When the word "root" shows up in a line of the records below, copy that line.

----- Data to process -----

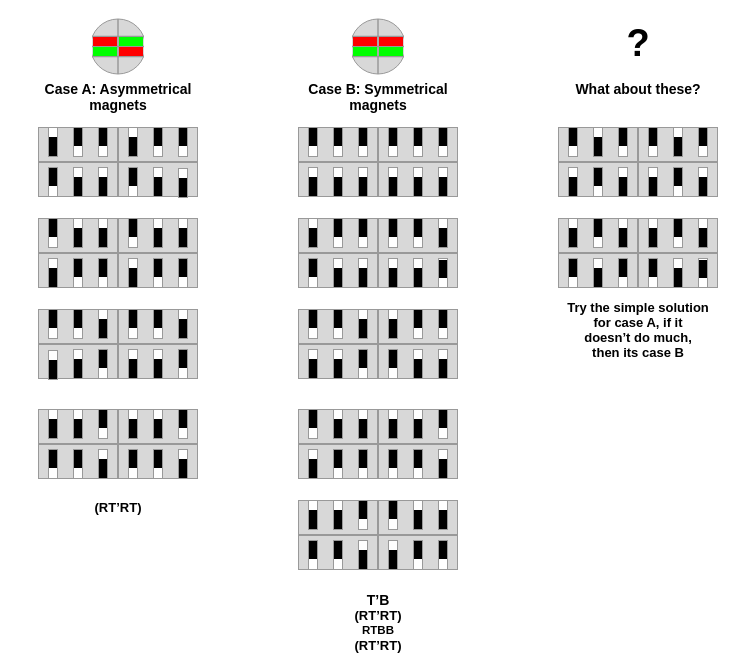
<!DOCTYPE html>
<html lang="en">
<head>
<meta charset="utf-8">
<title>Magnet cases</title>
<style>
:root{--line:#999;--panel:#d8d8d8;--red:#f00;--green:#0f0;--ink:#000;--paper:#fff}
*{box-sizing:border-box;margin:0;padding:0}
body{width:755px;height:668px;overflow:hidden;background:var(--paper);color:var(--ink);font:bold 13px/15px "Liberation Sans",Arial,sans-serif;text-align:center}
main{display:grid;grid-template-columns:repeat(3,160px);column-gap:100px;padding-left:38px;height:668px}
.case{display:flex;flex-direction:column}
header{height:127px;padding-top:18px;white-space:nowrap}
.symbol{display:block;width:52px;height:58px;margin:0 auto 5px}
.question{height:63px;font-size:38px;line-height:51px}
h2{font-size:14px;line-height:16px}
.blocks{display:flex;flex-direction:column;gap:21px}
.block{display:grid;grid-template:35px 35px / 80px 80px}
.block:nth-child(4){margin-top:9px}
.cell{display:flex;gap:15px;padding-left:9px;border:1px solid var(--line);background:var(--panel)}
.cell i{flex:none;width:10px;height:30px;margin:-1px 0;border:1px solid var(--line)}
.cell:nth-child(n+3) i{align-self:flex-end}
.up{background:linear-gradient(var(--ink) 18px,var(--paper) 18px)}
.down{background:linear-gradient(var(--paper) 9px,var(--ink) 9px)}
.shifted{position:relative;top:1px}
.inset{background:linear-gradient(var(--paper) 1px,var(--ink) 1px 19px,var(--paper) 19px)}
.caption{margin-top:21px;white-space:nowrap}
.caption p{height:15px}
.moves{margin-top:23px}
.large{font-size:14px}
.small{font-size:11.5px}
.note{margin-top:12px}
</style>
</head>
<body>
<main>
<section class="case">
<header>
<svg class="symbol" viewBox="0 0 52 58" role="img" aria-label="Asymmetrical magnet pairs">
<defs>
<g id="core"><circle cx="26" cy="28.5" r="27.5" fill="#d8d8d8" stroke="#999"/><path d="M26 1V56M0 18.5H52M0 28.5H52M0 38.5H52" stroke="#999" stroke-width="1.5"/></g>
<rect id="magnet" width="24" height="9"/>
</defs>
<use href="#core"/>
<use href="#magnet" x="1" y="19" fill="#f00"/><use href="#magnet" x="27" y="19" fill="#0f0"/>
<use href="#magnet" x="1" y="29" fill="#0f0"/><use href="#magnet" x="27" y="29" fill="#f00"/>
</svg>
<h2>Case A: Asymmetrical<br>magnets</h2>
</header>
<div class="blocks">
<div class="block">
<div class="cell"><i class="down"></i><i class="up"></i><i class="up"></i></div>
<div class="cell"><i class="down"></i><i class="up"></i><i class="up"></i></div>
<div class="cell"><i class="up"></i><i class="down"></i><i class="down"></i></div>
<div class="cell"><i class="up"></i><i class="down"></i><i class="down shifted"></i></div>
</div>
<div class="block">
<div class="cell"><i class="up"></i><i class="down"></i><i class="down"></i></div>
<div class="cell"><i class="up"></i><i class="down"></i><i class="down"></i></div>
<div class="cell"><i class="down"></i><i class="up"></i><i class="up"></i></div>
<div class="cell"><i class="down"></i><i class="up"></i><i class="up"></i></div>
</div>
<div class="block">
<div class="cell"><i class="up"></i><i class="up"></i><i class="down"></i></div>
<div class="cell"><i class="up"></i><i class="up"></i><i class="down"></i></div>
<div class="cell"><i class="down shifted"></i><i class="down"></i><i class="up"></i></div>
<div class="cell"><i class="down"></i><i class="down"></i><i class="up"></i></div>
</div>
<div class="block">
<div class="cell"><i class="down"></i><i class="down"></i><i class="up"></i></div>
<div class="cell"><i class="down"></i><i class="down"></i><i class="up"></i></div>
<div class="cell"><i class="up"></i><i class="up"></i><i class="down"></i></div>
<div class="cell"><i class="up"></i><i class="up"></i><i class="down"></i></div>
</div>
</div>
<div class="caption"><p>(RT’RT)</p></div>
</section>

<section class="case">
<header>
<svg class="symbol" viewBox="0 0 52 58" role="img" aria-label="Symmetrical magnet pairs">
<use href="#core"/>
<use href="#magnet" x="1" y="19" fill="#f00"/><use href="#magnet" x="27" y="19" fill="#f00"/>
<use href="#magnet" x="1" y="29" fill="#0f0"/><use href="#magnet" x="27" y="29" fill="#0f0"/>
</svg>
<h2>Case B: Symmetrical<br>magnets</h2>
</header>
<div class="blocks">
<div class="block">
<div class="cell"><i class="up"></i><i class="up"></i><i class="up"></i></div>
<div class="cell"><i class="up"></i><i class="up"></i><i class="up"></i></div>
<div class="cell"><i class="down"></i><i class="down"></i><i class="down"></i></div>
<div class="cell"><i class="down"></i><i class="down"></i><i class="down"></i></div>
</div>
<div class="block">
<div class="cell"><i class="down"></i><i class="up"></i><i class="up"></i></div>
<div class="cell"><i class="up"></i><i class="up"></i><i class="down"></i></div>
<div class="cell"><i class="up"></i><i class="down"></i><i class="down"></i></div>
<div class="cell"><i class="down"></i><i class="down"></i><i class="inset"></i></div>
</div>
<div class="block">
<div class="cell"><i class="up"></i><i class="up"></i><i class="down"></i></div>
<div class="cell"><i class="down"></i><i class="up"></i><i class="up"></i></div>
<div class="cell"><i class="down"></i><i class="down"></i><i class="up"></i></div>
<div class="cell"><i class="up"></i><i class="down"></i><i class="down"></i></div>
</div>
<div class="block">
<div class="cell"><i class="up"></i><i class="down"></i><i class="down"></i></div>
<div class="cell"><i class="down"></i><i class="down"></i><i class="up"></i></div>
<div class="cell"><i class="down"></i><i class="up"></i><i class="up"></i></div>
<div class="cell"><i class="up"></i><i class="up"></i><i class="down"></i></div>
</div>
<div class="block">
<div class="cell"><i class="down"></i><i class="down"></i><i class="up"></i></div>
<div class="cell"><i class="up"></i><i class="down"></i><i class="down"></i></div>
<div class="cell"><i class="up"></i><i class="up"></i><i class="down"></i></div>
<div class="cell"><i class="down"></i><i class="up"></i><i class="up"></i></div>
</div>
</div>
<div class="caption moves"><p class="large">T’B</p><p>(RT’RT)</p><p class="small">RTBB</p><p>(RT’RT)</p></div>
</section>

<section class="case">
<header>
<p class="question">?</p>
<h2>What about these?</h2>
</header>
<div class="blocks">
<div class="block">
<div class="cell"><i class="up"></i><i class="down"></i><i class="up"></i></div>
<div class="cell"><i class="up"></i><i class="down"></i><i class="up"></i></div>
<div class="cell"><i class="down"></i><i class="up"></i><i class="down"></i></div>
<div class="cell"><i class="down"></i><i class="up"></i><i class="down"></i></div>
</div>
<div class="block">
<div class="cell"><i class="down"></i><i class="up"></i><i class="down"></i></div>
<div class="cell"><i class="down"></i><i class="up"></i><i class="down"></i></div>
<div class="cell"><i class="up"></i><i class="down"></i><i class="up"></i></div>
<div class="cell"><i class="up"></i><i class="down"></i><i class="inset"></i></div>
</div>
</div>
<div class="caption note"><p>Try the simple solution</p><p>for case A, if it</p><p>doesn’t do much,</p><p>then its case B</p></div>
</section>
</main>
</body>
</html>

-----
----- Data to process -----

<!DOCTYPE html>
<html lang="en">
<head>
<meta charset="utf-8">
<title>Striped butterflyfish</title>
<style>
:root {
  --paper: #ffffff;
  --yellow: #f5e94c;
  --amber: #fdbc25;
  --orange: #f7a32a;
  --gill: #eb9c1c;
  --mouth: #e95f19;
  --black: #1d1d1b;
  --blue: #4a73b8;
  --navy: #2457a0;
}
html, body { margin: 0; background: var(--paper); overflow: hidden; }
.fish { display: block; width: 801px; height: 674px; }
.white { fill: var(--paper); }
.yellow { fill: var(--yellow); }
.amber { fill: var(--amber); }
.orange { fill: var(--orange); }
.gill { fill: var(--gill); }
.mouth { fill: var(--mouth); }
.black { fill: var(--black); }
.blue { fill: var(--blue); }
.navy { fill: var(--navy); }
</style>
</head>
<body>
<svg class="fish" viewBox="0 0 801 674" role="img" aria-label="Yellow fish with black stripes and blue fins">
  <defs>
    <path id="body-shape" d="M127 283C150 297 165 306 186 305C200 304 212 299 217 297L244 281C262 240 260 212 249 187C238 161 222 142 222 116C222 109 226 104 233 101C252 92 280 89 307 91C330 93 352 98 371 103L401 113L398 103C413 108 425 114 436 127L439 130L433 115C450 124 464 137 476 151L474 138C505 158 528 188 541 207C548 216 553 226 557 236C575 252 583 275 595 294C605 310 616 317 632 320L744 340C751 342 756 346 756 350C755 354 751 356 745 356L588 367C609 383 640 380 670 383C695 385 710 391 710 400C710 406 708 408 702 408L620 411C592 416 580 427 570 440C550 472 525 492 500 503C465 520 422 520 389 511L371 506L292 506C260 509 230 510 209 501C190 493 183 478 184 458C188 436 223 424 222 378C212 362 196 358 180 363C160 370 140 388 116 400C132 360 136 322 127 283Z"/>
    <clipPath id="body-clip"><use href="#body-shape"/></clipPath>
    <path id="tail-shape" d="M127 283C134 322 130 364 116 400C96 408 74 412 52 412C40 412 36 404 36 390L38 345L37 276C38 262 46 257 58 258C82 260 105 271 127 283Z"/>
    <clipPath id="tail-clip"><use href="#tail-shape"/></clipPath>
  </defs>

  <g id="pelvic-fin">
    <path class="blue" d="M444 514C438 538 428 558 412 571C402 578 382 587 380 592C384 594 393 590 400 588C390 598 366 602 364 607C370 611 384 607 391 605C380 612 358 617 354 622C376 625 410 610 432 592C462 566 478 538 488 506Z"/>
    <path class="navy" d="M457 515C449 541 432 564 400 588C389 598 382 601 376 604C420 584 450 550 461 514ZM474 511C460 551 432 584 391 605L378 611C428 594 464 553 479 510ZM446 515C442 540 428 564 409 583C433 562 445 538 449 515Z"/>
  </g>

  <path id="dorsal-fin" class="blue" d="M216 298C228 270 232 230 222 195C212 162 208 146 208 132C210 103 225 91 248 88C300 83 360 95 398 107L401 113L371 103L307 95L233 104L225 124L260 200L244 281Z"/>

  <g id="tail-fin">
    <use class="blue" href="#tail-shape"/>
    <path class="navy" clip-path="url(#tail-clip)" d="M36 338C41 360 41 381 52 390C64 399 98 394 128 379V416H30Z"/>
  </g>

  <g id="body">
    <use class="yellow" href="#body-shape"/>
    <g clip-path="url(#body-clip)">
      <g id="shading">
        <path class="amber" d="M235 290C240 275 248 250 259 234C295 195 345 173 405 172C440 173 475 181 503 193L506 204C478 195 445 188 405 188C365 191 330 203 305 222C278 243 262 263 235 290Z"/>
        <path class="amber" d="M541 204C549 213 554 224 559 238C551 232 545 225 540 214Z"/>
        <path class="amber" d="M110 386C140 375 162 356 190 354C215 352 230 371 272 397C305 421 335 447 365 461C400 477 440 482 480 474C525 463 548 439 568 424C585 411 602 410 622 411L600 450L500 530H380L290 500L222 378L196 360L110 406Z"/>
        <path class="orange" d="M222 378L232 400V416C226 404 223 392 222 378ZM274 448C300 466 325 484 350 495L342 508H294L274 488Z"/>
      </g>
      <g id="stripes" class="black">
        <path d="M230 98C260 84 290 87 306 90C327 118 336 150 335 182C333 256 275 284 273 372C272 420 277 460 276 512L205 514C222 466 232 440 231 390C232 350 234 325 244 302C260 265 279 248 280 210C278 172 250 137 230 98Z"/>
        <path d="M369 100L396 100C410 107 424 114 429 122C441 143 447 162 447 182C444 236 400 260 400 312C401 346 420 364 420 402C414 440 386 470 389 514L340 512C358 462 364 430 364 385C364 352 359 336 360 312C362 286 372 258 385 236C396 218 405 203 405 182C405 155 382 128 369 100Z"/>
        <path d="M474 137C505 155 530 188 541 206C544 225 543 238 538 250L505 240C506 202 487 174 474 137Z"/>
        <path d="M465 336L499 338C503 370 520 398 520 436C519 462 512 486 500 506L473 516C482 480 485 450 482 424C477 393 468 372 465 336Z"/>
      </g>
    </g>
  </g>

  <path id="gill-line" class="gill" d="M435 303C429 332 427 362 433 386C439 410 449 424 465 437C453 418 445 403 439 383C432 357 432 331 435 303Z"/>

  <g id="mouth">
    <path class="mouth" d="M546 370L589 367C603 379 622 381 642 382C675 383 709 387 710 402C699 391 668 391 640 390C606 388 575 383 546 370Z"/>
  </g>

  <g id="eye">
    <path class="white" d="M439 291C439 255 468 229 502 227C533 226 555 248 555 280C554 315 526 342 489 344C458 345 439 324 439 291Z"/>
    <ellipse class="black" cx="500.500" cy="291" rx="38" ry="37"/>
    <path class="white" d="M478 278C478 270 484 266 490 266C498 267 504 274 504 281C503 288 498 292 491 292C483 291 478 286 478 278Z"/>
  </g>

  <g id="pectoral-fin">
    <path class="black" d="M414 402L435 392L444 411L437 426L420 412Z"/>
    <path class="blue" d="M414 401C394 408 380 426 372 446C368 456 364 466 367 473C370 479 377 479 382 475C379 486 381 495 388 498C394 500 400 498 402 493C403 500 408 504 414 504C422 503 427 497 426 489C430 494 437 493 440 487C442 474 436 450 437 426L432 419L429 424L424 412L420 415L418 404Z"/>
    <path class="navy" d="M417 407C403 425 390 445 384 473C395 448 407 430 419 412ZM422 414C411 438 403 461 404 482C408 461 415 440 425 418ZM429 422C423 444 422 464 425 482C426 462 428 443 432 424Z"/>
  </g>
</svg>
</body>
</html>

-----
----- Data to process -----

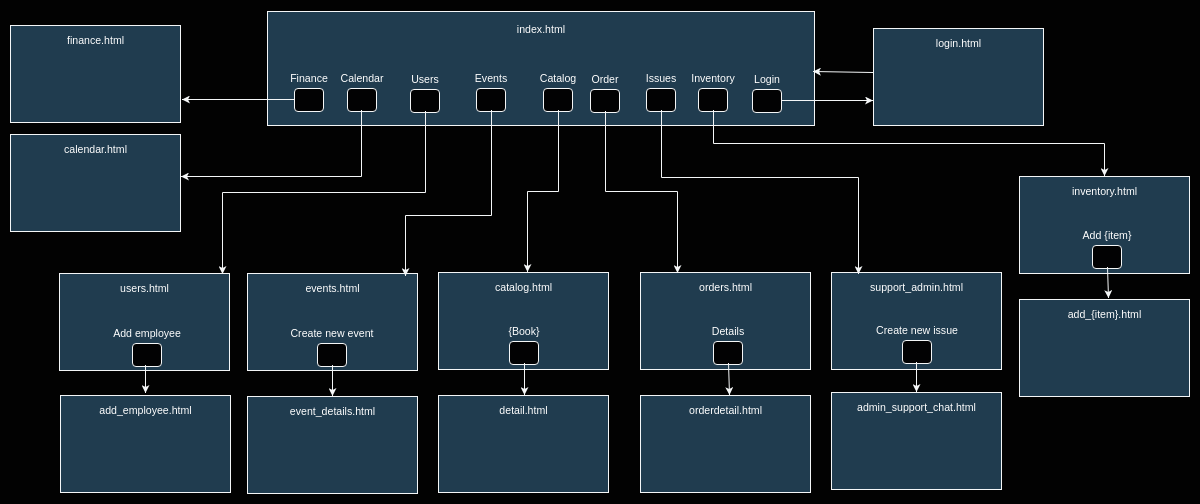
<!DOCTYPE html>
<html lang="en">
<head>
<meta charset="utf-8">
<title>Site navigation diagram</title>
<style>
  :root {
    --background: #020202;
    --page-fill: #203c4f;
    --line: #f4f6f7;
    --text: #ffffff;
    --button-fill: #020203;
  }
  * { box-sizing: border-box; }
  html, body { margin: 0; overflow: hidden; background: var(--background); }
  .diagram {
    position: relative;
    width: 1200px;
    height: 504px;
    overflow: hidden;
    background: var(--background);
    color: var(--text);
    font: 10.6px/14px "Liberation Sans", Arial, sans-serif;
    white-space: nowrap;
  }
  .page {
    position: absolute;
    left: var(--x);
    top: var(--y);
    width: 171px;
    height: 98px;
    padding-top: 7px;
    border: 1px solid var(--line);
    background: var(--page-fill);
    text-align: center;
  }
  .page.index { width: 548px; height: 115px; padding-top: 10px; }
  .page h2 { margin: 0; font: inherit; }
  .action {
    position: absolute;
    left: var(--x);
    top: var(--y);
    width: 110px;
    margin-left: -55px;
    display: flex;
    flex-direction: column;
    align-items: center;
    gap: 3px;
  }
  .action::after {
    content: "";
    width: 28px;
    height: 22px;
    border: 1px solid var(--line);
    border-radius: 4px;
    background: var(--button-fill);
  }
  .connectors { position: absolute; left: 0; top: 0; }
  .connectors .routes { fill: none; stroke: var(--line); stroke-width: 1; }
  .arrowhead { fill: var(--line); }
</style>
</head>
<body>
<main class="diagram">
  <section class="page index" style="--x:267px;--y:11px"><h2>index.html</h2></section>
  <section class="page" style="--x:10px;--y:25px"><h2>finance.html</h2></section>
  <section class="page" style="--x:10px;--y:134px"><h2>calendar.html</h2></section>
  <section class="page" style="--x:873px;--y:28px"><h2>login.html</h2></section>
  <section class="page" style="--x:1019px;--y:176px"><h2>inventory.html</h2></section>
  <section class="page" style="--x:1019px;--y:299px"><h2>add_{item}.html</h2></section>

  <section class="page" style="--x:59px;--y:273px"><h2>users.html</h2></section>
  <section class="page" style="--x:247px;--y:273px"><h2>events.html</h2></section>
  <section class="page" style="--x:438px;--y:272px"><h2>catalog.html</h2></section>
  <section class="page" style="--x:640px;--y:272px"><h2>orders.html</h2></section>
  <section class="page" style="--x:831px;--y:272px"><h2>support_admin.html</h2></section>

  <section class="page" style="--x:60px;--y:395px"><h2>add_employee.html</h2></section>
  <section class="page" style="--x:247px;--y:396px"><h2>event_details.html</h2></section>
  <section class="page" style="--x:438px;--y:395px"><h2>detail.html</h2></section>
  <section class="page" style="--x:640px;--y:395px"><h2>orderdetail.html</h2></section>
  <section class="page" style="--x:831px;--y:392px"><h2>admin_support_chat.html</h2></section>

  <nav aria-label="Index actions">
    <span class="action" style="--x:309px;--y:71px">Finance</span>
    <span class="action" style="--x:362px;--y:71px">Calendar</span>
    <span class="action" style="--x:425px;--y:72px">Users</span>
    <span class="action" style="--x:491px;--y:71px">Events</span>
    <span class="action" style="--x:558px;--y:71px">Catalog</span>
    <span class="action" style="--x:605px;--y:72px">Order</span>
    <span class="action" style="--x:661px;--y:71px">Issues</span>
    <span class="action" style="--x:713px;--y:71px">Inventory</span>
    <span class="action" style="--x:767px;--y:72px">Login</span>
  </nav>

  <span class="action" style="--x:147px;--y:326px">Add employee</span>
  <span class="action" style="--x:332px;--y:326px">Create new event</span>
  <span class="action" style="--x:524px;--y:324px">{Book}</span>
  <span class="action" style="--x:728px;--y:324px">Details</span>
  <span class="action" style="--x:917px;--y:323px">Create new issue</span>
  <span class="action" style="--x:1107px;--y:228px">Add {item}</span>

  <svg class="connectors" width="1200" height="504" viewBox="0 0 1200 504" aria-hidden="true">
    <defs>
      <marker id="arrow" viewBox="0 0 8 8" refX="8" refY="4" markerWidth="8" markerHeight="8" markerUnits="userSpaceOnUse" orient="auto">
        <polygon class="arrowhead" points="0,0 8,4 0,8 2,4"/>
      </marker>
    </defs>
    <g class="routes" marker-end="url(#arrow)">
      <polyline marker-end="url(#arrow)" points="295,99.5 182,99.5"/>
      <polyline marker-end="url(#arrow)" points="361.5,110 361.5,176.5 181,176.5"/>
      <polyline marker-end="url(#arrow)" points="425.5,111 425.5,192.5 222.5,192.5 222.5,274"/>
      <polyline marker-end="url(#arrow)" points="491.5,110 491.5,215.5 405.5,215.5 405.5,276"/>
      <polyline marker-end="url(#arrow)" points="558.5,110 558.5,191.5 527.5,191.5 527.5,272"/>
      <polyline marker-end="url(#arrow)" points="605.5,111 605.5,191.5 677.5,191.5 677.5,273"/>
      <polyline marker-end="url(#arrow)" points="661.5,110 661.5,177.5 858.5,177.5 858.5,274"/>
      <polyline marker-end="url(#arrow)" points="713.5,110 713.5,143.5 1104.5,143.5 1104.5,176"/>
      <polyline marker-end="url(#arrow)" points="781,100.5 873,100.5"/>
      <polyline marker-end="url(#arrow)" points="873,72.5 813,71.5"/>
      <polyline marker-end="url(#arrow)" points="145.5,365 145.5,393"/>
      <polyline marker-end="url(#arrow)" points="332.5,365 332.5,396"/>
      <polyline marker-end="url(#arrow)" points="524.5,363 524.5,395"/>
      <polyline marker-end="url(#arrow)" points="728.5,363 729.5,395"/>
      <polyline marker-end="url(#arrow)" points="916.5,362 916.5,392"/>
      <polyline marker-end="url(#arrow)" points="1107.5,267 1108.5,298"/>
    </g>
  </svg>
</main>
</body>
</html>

-----

- [Answer area]
:root{--line:#999;--panel:#d8d8d8;--red:#f00;--green:#0f0;--ink:#000;--paper:#fff}
:root {
  :root {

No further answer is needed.